TASK
Whenever "function" occurs in a line of the material, list that line.

_ _ _ _ _

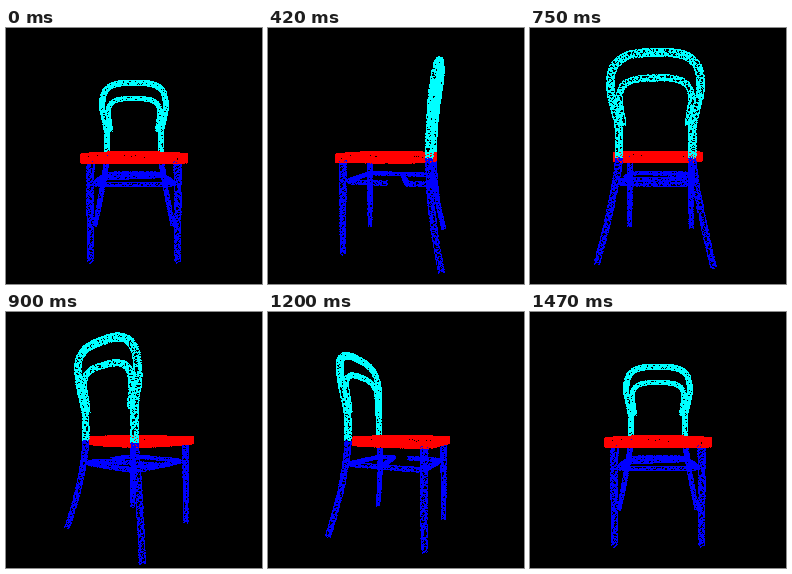
Animation, 256 px wide and 256 px high, one loop 1500 ms. Source, as an HTML page with a canvas:

```html
<!DOCTYPE html>
<html lang="en">
<head>
<meta charset="utf-8">
<title>Rotating chair</title>
<style>
  html, body { margin: 0; width: 100%; height: 100%; overflow: hidden; background: #000; }
  canvas { display: block; width: 100%; height: 100%; image-rendering: pixelated; }
</style>
</head>
<body>
<canvas id="stage" width="256" height="256"></canvas>
<script>
const SIZE = 256, CENTER_X = 128, HORIZON = 118, CAMERA = 227;
const STEP_MS = 30, STEPS = 50;
const DENSITY = 1.2; // points per square unit of surface
// Packed as ABGR
const BLACK = 0xff000000, RED = 0xff0000ff, CYAN = 0xffffff00, BLUE = 0xffff0000;

const cloud = [];
let seed = 7;
function random() {
  seed = (seed * 1664525 + 1013904223) >>> 0;
  return seed / 4294967296;
}

const cross = (a, b) => [
  a[1] * b[2] - a[2] * b[1], a[2] * b[0] - a[0] * b[2], a[0] * b[1] - a[1] * b[0]];
const unit = v => { const n = Math.hypot(...v); return v.map(c => c / n); };
const mix = (a, b, t) => a + (b - a) * t;
const smoothstep = t => t * t * (3 - 2 * t);

// Spread points evenly along a path given as a function of 0..1
function scatter(path, perUnit, place) {
  const pieces = 128;
  let carry = 0;
  for (let i = 0; i < pieces; i++) {
    const a = path(i / pieces), b = path((i + 1) / pieces);
    const delta = b.map((v, j) => v - a[j]);
    carry += Math.hypot(...delta) * perUnit(i / pieces);
    const count = Math.floor(carry);
    carry -= count;
    for (let k = 0; k < count; k++) {
      const t = (k + random()) / count;
      place(a.map((v, j) => v + delta[j] * t), delta, (i + t) / pieces);
    }
  }
}

function tube(path, color, r0, r1 = r0) {
  const radius = t => mix(r0, r1, t);
  let turn = 0;
  scatter(path, t => 2 * Math.PI * radius(t) * DENSITY, (p, dir, t) => {
    const u = unit(cross(dir, [0.6, 0.5, 0.62])), v = unit(cross(dir, u));
    turn += 0.618 + 0.1 * random();
    const c = Math.cos(turn * 2 * Math.PI) * radius(t);
    const s = Math.sin(turn * 2 * Math.PI) * radius(t);
    cloud.push([...p.map((q, j) => q + u[j] * c + v[j] * s), color]);
  });
}

function slab(outline, top, bottom) {
  scatter(outline, () => (bottom - top) * DENSITY, ([x, , z]) =>
    cloud.push([x, mix(top, bottom, random()), z, RED]));
  for (const y of [top, bottom]) {
    scatter(outline, () => 21 * DENSITY, ([x, , z]) => {
      const k = Math.sqrt(random());
      cloud.push([x * k, y, z * k, RED]);
    });
  }
}

// Quarter of a superellipse, from [1, 0] at t = 0 to [0, 1] at t = 1
const corner = (t, power) => [
  Math.cos(t * Math.PI / 2) ** (2 / power) * (t < 1), Math.sin(t * Math.PI / 2) ** (2 / power)];

// Horizontal loop, wider towards the front
const loop = ({ y, width, taper, front, back, frontPower, backPower }) => t => {
  const quarter = t * 4, part = quarter % 2;
  const isFront = quarter < 2;
  const [cx, cz] = corner(part < 1 ? part : 2 - part, isFront ? frontPower : backPower);
  const z = cz * (isFront ? front : back);
  const side = (part < 1) === isFront ? 1 : -1;
  return [side * cx * (width + taper * z), y, z];
};

// Arch of the backrest: sides widen up to the shoulder, then close in a rounded top
const arch = ({ footX, footY, easeY, width, shoulder, top }) => t => {
  const half = 1 - Math.abs(2 * t - 1);
  let x, y;
  if (half < 0.5) {
    y = mix(footY, shoulder, half * 2);
    const rise = Math.max(0, (easeY - y) / (easeY - shoulder));
    x = mix(footX, width, smoothstep(rise));
  } else {
    const [cx, cy] = corner(half * 2 - 1, 3);
    x = cx * width;
    y = mix(shoulder, top, cy);
  }
  const lean = 8.5 * ((7 - y) / 83) ** 2;
  return [t < 0.5 ? x : -x, y, -35.5 - lean];
};

tube(arch({ footX: 31, footY: 10, easeY: -12, width: 37.3, shoulder: -48, top: -75.5 }), CYAN, 3.1);
tube(arch({ footX: 27.8, footY: -17, easeY: -20, width: 30, shoulder: -38, top: -56 }), CYAN, 2.5);

slab(loop({ y: 0, width: 44, taper: 0.05, front: 47, back: -40, frontPower: 8, backPower: 2.4 }), 6.8, 14);
tube(loop({ y: 32, width: 33, taper: 0.03, front: 38.5, back: -36, frontPower: 8, backPower: 8 }), BLUE, 2);

for (const side of [-1, 1]) {
  tube(t => [side * 36, mix(13, 95.5, t), 40], BLUE, 3.1, 2.3);
  tube(t => [side * (31 + 15.8 * t ** 1.25), mix(10, 95.5, t), -35.5 - 10.5 * t * t], BLUE, 3, 2.3);
}

const context = document.getElementById("stage").getContext("2d");
const image = context.createImageData(SIZE, SIZE);
const pixels = new Uint32Array(image.data.buffer);
const depths = new Float32Array(SIZE * SIZE);

function draw(angle) {
  const c = Math.cos(angle), s = Math.sin(angle);
  pixels.fill(BLACK);
  depths.fill(Infinity);
  for (const [x, y, z, color] of cloud) {
    const depth = CAMERA - x * s - z * c;
    const scale = CAMERA / depth;
    const px = Math.floor(CENTER_X + (x * c - z * s) * scale);
    const py = Math.floor(HORIZON + y * scale);
    if (px < 0 || py < 0 || px >= SIZE || py >= SIZE) continue;
    const i = py * SIZE + px;
    if (depth < depths[i]) {
      depths[i] = depth;
      pixels[i] = color;
    }
  }
  context.putImageData(image, 0, 0);
}

let shown = -1;
const start = performance.now();
function tick() {
  const step = Math.floor((performance.now() - start) / STEP_MS) % STEPS;
  if (step !== shown) {
    shown = step;
    draw(2 * Math.PI * step / (STEPS - 1));
  }
  requestAnimationFrame(tick);
}
tick();
</script>
</body>
</html>
```
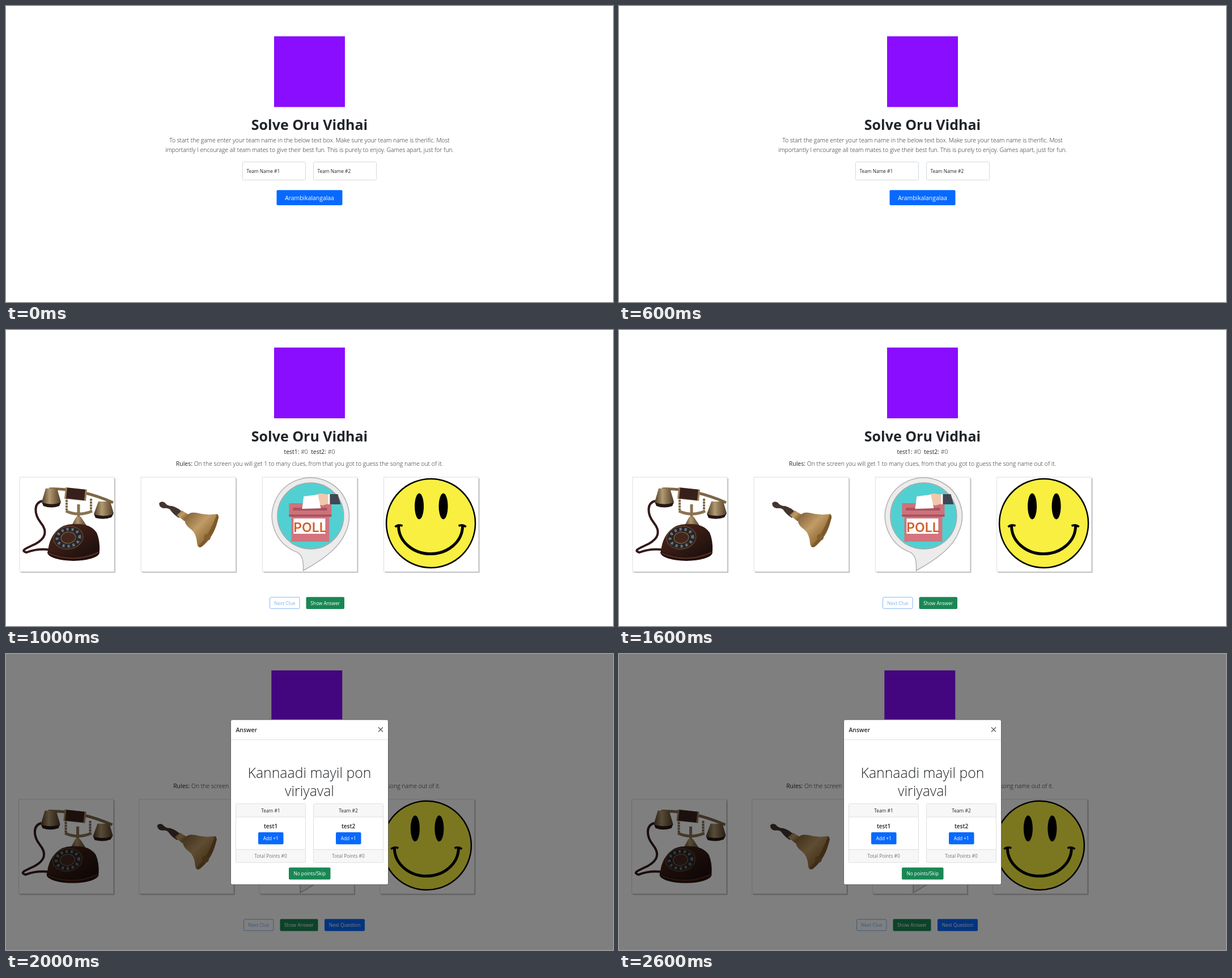
Write an HTML page that moves like this. It is 1071 by 523 pixels and loops after 3000 ms.

```html
<!DOCTYPE html>
<html lang="en">
<head>
<meta charset="utf-8">
<title>Guessing game</title>
<style>
  html, body { margin: 0; width: 100%; height: 100%; overflow: hidden; background: #fff; }
  svg { display: block; width: 100%; height: 100%; font-family: "Open Sans", "Noto Sans", sans-serif; }
</style>
</head>
<body>
<svg viewBox="0 0 1071 523">
  <defs>
    <linearGradient id="brass" x1="0" y1="0" x2="1" y2="1">
      <stop offset="0" stop-color="#7d5c36"/>
      <stop offset=".4" stop-color="#c09c66"/>
      <stop offset=".65" stop-color="#9c7642"/>
      <stop offset="1" stop-color="#6a4824"/>
    </linearGradient>
    <linearGradient id="bronze">
      <stop offset="0" stop-color="#4a3a27"/>
      <stop offset=".4" stop-color="#b39a70"/>
      <stop offset="1" stop-color="#4d3a26"/>
    </linearGradient>
    <linearGradient id="wood" x1="0" y1="0" x2="1" y2="1">
      <stop offset="0" stop-color="#54291c"/>
      <stop offset="1" stop-color="#170d0c"/>
    </linearGradient>

    <g id="phone" fill="none">
      <path d="M40 42C24 46 26 66 37 80C50 96 46 108 28 118C8 127 2 130 12 133Q30 126 52 128" stroke="#35191b" stroke-width="4"/>
      <path d="M52 21Q105 19 165 45" stroke="#7d6746" stroke-width="5"/>
      <path d="M83 35V62M126 38V62" stroke="#806a48" stroke-width="4" stroke-dasharray="4 1"/>
      <path d="M82 60Q104 70 128 60M104 48V84" stroke="#8a7350" stroke-width="5"/>
      <path d="M91 87L100 70H108L119 87Z" fill="url(#bronze)"/>
      <path d="M80 28L118 32" stroke="#98805a" stroke-width="20"/>
      <path d="M83 28L115 31.500" stroke="#37201b" stroke-width="19"/>
      <path d="M46 20H66L73 44Q56 51 39 44Z" fill="url(#bronze)"/>
      <path d="M39 44Q56 51 73 44L70 51Q56 56 42 51Z" fill="#251815"/>
      <path d="M139 43H160L166 64Q149 72 131 65Z" fill="url(#bronze)"/>
      <path d="M131 65Q149 72 166 64L162 71Q149 76 134 72Z" fill="#251815"/>
      <ellipse cx="95" cy="133" rx="46" ry="15" fill="#24110f"/>
      <path d="M50 131Q52 108 66 94Q78 82 96 83Q124 81 136 98Q142 112 141 131Q95 150 50 131Z" fill="url(#wood)"/>
      <path d="M51 134Q95 153 139 133" stroke="#5b2f20" stroke-width="2"/>
      <g transform="rotate(-8 86 107)">
        <ellipse cx="86" cy="107" rx="26" ry="20" fill="#2b2422" stroke="#6c573d"/>
        <ellipse cx="86" cy="107" rx="20" ry="15" stroke="#667180" stroke-width="5" stroke-dasharray="4 5"/>
        <ellipse cx="86" cy="107" rx="13" ry="10" fill="#43271e" stroke="#8a7050"/>
      </g>
    </g>

    <g id="bell">
      <path d="M32 46Q36 41 42 45Q46 51 55 51Q66 54 74 63L67 72Q58 67 51 57Q47 54 40 55Q32 54 32 46Z" fill="#44352f"/>
      <path d="M63 67L72 59L84 66L77 78Z" fill="url(#brass)"/>
      <path d="M78 72Q84 60 98 63Q116 68 134 65Q139 68 135 78Q128 106 107 123Q100 126 99 117Q98 100 88 92Q75 83 78 72Z" fill="url(#brass)"/>
      <path d="M134 65Q139 68 135 78Q128 106 107 123Q102 125 101 122Q120 104 134 65Z" fill="#7d592c"/>
      <circle cx="117" cy="106" r="6" fill="#85602f"/>
    </g>

    <g id="poll">
      <path d="M72 165Q74 136 58 131.400A68 68 0 1 1 146 99Q133 132 72 165Z" fill="#ececec" stroke="#b0b0b0" stroke-width="1.500"/>
      <circle cx="85" cy="68.500" r="58.500" fill="#52d0d1" stroke="#a9a9a9" stroke-width="1.500"/>
      <path d="M51 68H118V114H51Z" fill="#d3747e"/>
      <path d="M47 46H122V68H47Z" fill="#cf717b"/>
      <path d="M54 54H114V59H54ZM47 66H122V70H47Z" fill="#a9535e"/>
      <path d="M118 30H133L138 48H118Z" fill="#414652"/>
      <path d="M115 30H119V48H115Z" fill="#fff"/>
      <path d="M86 38Q94 28 106 29L116 31V47L106 50Q96 48 86 38Z" fill="#f2c8ad"/>
      <path d="M73 34L98 31L103 55L70 56Z" fill="#fff"/>
      <path d="M55 73H111V100H55Z" fill="#fff"/>
      <text x="84" y="96.500" font-family="Inter, sans-serif" font-size="23" font-weight="600" text-anchor="middle" fill="#d3602b">POLL</text>
    </g>

    <g id="smile" fill="none" stroke="#000">
      <circle cx="83" cy="81.500" r="78.500" fill="#f8ef40" stroke-width="2.500"/>
      <g fill="#000" stroke="none">
        <ellipse cx="62.500" cy="51.500" rx="8" ry="23"/>
        <ellipse cx="105" cy="51.500" rx="8" ry="23"/>
      </g>
      <path d="M26 86A56.500 49.500 0 0 0 139 86" stroke-width="5"/>
      <path d="M20 88Q25 83 33 86M132 86Q140 83 145 88" stroke-width="3.500"/>
    </g>
  </defs>
</svg>
<script>
const BLUE = '#0769fe', GREEN = '#198754', INK = '#212529', MID = 535.5;

const text = (x, y, str, size, { weight = 400, fill = INK, anchor = 'middle' } = {}) =>
  `<text x="${x}" y="${y}" font-size="${size}" font-weight="${weight}" fill="${fill}" text-anchor="${anchor}">${str}</text>`;

const box = (x, y, w, h, fill, stroke = 'none', r = 2) =>
  `<rect x="${x}" y="${y}" width="${w}" height="${h}" rx="${r}" fill="${fill}" stroke="${stroke}"/>`;

const button = (x, y, w, label, fill) =>
  box(x, y, w, 21.2, fill) + text(x + w / 2, y + 13.8, label, 8.3, { weight: 500, fill: '#fff' });

const ghostButton = (x, y, w, label) =>
  `<g opacity=".65">${box(x + .5, y + .5, w - 1, 20, 'none', '#3d8bfd')}` +
  `${text(x + w / 2, y + 13.8, label, 8.4, { fill: '#3d8bfd' })}</g>`;

const header = (cx, top) =>
  box(cx - 62.5, top, 125, 125, '#8a0dff', 'none', 0) +
  text(cx, top + 165.5, 'Solve Oru Vidhai', 25, { weight: 700 });

const light = str => `<tspan font-weight="300">${str}</tspan>`;

function intro() {
  const lines = [
    'To start the game enter your team name in the below text box. Make sure your team name is therific. Most',
    'importantly I encourage all team mates to give their best fun. This is purely to enjoy. Games apart, just for fun.'
  ];
  const field = (x, n) => box(x, 275.5, 111, 32, '#fff', '#d3d8de') +
    text(x + 7, 294.7, 'Team Name #' + n, 8.3, { anchor: 'start' });
  return header(MID, 53.5) +
    lines.map((s, i) => text(MID, 241.3 + i * 16.7, s, 10.4, { weight: 300 })).join('') +
    field(417.5, 1) + field(542.5, 2) +
    box(477.5, 325.3, 116, 26.7, BLUE) +
    text(MID, 343, 'Arambikalangalaa', 10.4, { weight: 500, fill: '#fff' });
}

const clueCards = (x, y, step) => ['phone', 'bell', 'poll', 'smile'].map((id, i) =>
  `<g transform="translate(${x + i * step} ${y})">` +
  box(2, 2, 167, 167, '#bdbdbd', 'none', 1) + box(0, 0, 167, 167, '#fff', '#dedede', 0) +
  `<use href="#${id}"/></g>`).join('');

const rules = (cx, y) => text(cx, y, 'Rules: ' +
  light('On the screen you will get 1 to many clues, from that you got to guess the song name out of it.'), 10.45);

function clues() {
  return header(MID, 31) +
    text(MID, 219, `test1: ${light('#0')}\u00a0 test2: ${light('#0')}`, 10.4) +
    rules(MID, 240.3) + clueCards(24, 260, 214.2) +
    ghostButton(465, 471.7, 53.5, 'Next Clue') +
    button(529.5, 471.7, 67.5, 'Show Answer', GREEN);
}

function teamCard(x, n) {
  const cx = x + 61.5, line = '#dfdfdf';
  return box(x, 264.5, 123, 104, '#f7f7f7', line) +
    box(x, 288, 123, 57.5, '#fff', line, 0) +
    text(cx, 279.6, 'Team #' + n, 8.35) +
    text(cx, 308, 'test' + n, 10, { weight: 600 }) +
    button(cx - 22, 315, 44.5, 'Add +1', BLUE) +
    text(cx, 359.8, 'Total Points #0', 8.35, { fill: '#6c757d' });
}

function answer() {
  const cx = 530.8;
  return header(cx, 29) + rules(cx, 236.8) + clueCards(22.5, 256.8, 212.3) +
    ghostButton(419, 468.3, 53.5, 'Next Clue') +
    button(483.5, 468.3, 67, 'Show Answer', GREEN) +
    button(562, 468.3, 71, 'Next Question', BLUE) +
    '<rect width="1071" height="523" opacity=".5"/>' +
    box(396.5, 116, 278, 291.5, '#fff', '#666', 3) +
    text(405.5, 137.6, 'Answer', 10.4, { weight: 600, anchor: 'start' }) +
    '<path d="M657 129.500l8 8m0-8l-8 8" stroke="#555" stroke-width="1.200"/>' +
    '<path d="M397 151.500H674" stroke="#dee2e6"/>' +
    text(MID, 218.5, 'Kannaadi mayil pon', 24.8, { weight: 300 }) +
    text(MID, 250.5, 'viriyaval', 24.8, { weight: 300 }) +
    teamCard(405.5, 1) + teamCard(542.5, 2) +
    button(499, 377.3, 73.5, 'No points/Skip', GREEN);
}

const svg = document.querySelector('svg');
const scenes = [intro, clues, answer].map(build => {
  const g = document.createElementNS('http://www.w3.org/2000/svg', 'g');
  g.innerHTML = build();
  return svg.appendChild(g);
});

function draw() {
  const current = Math.floor(performance.now() / 1000) % scenes.length;
  scenes.forEach((g, i) => g.style.display = i === current ? '' : 'none');
  requestAnimationFrame(draw);
}
draw();
</script>
</body>
</html>
```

_ _ _ _ _

COMPLETED TASK
function random() {
// Spread points evenly along a path given as a function of 0..1
function scatter(path, perUnit, place) {
function tube(path, color, r0, r1 = r0) {
function slab(outline, top, bottom) {
function draw(angle) {
function tick() {
function intro() {
function clues() {
function teamCard(x, n) {
function answer() {
function draw() {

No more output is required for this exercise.